Numerous sources are developing tools that can effectively harness collaborative and individualistic learning. I have personally posted some of my favourites throughout this blog. Hundreds of teachers gather in the spirit of collaboration on a weekly basis for #mathchat. The Khan Academy should serve as a lightning rod for mathematical reform; teachers need to show Mr. Khan that the schools of tomorrow do integrate technology, but not as a series of iterative videos. 

2) The Khan Academy can serve as a support for the logistical problems of school
I cannot sit back and pretend that the work of Sal Khan is all bad; such generalizations make about as much sense as those made by him. The writer of the article in question captures the true value of the site; it can re-engage students who have experienced large gaps in the past. The idea was initially set up as a way to tutor Sal's cousin over the internet, and it does tutor very well. I have no problem sending students and parents to the site to get caught up. Parents find it empowering to be able to help their children with math that they have forgotten over the years.
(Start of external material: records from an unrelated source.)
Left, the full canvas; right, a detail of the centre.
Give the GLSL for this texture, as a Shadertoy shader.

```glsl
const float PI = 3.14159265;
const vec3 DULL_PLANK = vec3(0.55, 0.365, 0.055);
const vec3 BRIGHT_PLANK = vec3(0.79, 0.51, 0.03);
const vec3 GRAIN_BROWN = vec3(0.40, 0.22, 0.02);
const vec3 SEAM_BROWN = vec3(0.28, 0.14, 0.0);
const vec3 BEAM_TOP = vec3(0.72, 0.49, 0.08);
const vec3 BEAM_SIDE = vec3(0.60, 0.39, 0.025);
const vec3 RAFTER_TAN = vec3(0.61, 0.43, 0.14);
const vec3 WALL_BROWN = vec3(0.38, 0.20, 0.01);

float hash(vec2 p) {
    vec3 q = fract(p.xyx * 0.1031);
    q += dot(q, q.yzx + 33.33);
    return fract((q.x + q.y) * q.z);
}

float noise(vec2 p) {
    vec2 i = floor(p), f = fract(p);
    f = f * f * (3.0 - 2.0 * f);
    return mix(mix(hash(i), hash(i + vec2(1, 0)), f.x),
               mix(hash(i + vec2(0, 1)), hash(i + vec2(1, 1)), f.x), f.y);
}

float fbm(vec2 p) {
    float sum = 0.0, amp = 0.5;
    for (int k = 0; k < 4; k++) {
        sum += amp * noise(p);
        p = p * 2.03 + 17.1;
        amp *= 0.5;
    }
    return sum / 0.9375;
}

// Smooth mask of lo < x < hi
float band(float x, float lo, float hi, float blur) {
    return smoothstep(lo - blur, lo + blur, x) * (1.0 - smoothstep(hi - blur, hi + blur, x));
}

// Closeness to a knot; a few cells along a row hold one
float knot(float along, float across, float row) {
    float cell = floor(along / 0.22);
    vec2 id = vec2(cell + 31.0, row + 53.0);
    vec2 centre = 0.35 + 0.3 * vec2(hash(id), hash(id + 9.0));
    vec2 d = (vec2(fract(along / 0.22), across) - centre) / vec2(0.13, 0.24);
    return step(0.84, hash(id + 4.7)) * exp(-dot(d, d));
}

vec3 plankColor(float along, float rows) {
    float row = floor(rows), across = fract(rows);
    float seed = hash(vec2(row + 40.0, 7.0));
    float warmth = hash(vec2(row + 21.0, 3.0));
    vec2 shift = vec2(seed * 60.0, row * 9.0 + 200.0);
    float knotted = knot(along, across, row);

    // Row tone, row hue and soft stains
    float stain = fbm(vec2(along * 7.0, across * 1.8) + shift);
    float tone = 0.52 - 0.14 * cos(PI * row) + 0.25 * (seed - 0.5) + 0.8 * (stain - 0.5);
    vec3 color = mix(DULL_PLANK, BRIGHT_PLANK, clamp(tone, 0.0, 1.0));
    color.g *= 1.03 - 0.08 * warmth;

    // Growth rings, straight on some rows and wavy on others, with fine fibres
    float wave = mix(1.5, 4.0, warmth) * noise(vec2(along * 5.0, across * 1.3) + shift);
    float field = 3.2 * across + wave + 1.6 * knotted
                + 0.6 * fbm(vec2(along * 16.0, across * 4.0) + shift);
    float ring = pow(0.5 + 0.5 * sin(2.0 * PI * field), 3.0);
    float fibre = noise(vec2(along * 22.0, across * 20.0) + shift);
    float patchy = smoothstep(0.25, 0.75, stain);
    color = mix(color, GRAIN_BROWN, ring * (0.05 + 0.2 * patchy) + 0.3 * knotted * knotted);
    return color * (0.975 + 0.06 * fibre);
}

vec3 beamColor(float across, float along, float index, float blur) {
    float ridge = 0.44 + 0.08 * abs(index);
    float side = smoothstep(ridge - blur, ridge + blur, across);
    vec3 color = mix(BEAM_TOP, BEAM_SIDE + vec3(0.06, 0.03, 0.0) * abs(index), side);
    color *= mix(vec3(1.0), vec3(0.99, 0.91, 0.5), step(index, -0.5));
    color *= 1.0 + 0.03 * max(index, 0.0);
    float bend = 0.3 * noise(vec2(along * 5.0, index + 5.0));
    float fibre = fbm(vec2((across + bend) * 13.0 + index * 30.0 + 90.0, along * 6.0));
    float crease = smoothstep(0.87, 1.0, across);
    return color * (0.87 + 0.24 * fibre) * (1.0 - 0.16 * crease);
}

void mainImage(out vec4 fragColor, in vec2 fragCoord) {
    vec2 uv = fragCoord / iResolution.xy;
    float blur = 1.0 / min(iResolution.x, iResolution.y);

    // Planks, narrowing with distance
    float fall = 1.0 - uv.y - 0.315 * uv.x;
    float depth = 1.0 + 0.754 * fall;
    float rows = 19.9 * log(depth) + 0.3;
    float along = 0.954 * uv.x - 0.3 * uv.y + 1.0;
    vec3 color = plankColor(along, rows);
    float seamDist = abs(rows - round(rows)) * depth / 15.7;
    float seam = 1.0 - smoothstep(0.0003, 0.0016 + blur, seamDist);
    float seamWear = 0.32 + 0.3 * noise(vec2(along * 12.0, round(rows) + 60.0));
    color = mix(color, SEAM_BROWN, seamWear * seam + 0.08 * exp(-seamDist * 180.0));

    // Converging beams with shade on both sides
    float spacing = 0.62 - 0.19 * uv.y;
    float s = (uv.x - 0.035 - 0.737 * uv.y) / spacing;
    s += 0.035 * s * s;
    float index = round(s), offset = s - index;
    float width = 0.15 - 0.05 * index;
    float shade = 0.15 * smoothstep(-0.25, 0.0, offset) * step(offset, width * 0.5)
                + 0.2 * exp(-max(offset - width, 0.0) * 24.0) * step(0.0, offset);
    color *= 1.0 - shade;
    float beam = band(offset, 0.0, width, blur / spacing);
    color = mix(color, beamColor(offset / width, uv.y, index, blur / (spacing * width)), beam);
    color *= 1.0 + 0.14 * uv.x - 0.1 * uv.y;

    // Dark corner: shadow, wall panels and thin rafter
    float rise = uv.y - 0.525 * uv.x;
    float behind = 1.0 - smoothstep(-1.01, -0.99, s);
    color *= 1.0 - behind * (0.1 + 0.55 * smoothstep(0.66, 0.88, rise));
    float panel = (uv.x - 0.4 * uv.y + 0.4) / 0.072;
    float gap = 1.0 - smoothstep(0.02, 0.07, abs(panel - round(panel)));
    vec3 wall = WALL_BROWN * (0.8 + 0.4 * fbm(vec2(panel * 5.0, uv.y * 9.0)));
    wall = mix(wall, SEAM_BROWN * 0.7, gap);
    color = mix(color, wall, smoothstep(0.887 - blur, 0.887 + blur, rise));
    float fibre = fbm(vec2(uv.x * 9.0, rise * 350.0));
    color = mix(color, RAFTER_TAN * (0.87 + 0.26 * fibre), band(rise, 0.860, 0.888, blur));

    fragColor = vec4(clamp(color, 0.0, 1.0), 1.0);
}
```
I do not think that there is any denying the fact that the site is effective as a diagnostic tool for teachers. All teachers attempt to "discover which students are struggling with which concepts", and this a tremendous tool to do so. The only problem is that Khan has over stepped his realm of effectiveness and, in the process, stepped on many teachers' and policy makers' toes. The Khan Academy is a great support resource for teachers. The technology is convenient, but not revolutionary. 

My attempt is to be as transparent as possible. I think that the initiative has a definite place in math education--as a support resource. Maybe the physical centre that is in the works will effectively combine realms of math reform and push the online lectures to the support role they fulfill. The academy should spurn educators forward and provide excellent support for learners across the globe. It is not a "reinvention". In short, Sal has simply misdiagnosed a valuable tool